EXERCISE:
Pick out all lines with the word "const" from the records that follow.

Plain-text document sources
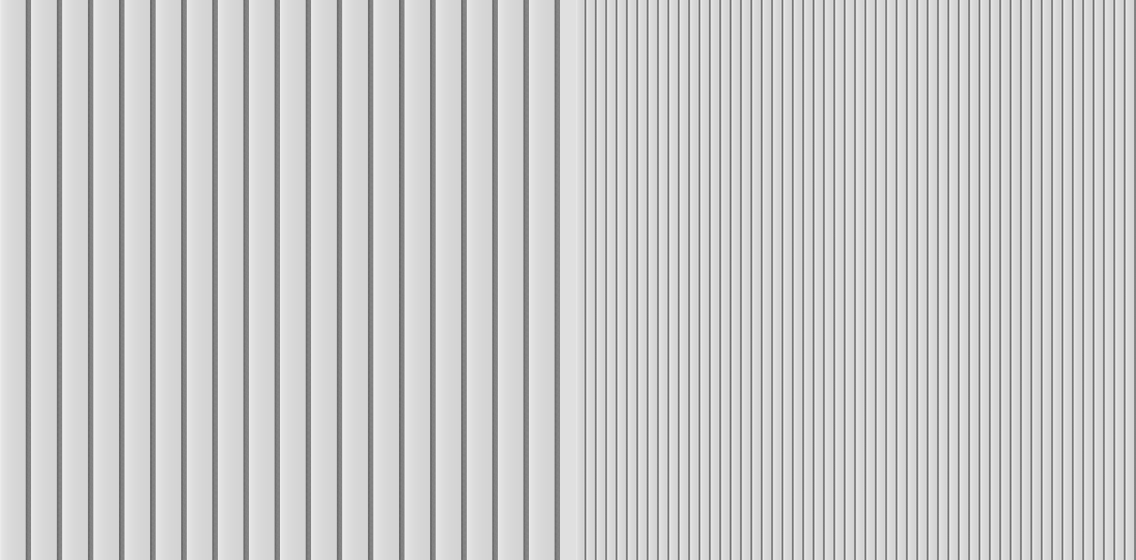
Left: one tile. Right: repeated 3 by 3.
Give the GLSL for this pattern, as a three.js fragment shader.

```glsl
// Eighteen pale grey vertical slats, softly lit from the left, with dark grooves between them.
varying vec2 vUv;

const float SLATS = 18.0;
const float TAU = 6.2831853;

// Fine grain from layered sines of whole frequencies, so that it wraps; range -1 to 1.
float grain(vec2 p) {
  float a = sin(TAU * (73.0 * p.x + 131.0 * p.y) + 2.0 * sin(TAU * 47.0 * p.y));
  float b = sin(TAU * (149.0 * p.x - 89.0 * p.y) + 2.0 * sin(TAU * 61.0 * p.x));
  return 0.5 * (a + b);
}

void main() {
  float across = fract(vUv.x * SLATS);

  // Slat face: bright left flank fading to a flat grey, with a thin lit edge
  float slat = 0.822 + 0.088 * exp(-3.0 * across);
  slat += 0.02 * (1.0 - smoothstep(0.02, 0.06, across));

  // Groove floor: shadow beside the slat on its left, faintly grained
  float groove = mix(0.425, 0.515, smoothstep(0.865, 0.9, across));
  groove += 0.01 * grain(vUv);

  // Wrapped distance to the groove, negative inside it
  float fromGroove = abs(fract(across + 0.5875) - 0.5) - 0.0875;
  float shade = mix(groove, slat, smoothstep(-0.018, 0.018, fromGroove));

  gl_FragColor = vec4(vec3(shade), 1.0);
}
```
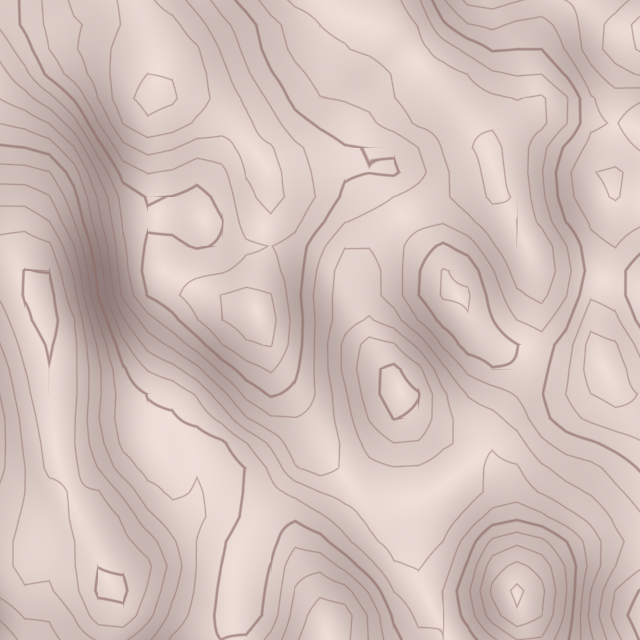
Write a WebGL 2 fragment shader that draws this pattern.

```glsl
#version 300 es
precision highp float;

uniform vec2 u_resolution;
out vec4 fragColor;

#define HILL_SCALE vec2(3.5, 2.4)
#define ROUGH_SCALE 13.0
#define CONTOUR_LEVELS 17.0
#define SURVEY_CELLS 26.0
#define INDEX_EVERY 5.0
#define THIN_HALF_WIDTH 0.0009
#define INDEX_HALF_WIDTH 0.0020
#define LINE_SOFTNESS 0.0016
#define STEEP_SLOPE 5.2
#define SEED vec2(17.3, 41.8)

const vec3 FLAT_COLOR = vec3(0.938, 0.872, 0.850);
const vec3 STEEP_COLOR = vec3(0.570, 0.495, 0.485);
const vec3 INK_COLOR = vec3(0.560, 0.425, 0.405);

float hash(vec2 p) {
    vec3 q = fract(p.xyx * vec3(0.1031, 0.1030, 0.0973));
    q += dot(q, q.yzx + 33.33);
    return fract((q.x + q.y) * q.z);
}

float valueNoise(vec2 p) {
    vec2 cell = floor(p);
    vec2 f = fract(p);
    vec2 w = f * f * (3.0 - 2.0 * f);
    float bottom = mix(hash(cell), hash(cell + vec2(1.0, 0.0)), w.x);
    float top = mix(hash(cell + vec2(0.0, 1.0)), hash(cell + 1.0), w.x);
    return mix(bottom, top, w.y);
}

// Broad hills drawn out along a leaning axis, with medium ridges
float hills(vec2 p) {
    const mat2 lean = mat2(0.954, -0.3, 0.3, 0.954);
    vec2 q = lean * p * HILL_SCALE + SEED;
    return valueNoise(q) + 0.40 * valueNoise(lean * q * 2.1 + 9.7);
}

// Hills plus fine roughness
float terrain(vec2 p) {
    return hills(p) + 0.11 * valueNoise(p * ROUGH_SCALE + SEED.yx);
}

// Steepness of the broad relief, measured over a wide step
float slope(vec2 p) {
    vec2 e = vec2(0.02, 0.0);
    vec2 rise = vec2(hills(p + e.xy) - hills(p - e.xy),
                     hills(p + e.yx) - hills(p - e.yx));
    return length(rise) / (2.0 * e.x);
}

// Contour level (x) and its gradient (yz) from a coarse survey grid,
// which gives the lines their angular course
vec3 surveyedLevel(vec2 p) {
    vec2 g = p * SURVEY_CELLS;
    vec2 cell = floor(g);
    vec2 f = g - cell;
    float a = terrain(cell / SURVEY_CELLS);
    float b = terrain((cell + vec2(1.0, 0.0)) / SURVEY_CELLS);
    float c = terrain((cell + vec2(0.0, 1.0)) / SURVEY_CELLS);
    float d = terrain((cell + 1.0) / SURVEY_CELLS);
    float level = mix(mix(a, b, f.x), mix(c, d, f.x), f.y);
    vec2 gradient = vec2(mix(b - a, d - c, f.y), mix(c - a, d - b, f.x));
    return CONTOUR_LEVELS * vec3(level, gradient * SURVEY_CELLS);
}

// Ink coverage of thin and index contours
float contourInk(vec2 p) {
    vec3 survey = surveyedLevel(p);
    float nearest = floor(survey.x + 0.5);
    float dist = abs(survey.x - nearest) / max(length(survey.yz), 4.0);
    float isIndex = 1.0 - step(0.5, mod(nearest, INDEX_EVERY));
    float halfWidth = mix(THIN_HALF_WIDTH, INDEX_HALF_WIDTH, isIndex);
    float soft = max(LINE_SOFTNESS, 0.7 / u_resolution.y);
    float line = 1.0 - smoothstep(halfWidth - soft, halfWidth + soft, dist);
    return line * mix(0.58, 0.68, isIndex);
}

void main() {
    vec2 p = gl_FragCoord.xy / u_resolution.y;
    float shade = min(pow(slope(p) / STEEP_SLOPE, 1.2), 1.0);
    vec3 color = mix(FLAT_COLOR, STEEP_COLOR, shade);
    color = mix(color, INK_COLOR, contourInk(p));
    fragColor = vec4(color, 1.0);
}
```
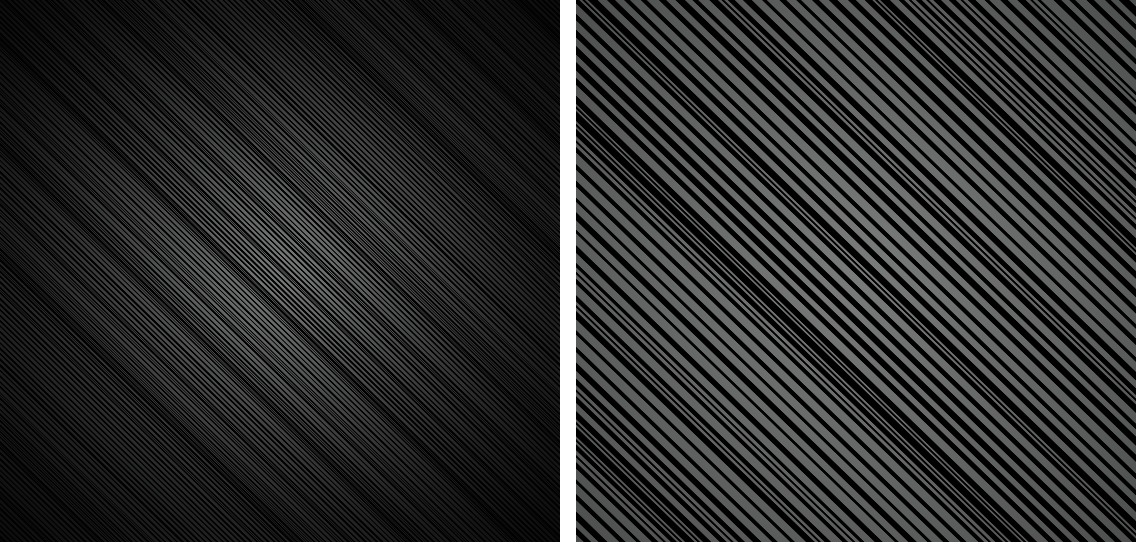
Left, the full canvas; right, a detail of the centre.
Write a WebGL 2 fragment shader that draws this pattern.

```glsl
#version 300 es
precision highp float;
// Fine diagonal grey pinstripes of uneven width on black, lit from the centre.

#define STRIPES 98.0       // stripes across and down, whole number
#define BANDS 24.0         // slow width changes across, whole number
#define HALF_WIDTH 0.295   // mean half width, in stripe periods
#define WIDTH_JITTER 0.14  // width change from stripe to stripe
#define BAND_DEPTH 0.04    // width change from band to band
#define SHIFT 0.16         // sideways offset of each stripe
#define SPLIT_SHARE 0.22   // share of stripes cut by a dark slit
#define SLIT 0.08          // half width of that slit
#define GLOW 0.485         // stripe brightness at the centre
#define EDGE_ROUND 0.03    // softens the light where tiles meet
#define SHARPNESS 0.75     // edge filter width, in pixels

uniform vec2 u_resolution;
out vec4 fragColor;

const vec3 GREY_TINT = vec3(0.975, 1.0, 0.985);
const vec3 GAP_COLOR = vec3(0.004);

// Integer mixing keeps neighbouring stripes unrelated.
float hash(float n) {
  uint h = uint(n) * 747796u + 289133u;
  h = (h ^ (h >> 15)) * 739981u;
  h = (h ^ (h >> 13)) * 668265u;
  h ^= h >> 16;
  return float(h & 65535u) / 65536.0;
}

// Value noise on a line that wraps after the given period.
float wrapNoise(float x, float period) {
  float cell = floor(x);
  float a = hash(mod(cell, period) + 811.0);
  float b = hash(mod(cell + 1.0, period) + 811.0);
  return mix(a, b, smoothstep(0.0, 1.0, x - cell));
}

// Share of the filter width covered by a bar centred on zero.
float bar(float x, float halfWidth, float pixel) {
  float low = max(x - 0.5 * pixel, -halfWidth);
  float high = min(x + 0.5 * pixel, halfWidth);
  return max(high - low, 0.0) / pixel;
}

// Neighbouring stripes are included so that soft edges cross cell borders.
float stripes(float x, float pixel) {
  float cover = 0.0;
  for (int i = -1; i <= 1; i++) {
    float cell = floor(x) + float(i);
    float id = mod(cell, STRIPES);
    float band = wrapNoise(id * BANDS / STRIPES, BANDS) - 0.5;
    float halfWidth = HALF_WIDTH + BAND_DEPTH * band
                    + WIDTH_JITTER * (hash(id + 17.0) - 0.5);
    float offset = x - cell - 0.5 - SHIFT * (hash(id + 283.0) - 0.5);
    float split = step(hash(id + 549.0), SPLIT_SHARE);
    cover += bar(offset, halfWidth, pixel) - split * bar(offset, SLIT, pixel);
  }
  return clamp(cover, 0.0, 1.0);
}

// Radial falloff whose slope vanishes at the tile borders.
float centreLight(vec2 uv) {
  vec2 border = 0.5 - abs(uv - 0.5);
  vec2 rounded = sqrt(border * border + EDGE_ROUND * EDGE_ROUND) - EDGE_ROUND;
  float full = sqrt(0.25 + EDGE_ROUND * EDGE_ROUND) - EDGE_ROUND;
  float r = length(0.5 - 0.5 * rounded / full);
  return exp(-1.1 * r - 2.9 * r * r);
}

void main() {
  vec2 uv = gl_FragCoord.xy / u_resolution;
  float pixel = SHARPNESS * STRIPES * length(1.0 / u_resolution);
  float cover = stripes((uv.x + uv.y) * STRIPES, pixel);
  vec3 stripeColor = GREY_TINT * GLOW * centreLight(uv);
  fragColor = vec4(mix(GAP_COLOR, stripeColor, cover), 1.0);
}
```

FINISHED TASK:
const float SLATS = 18.0;
const float TAU = 6.2831853;
const vec3 FLAT_COLOR = vec3(0.938, 0.872, 0.850);
const vec3 STEEP_COLOR = vec3(0.570, 0.495, 0.485);
const vec3 INK_COLOR = vec3(0.560, 0.425, 0.405);
    const mat2 lean = mat2(0.954, -0.3, 0.3, 0.954);
const vec3 GREY_TINT = vec3(0.975, 1.0, 0.985);
const vec3 GAP_COLOR = vec3(0.004);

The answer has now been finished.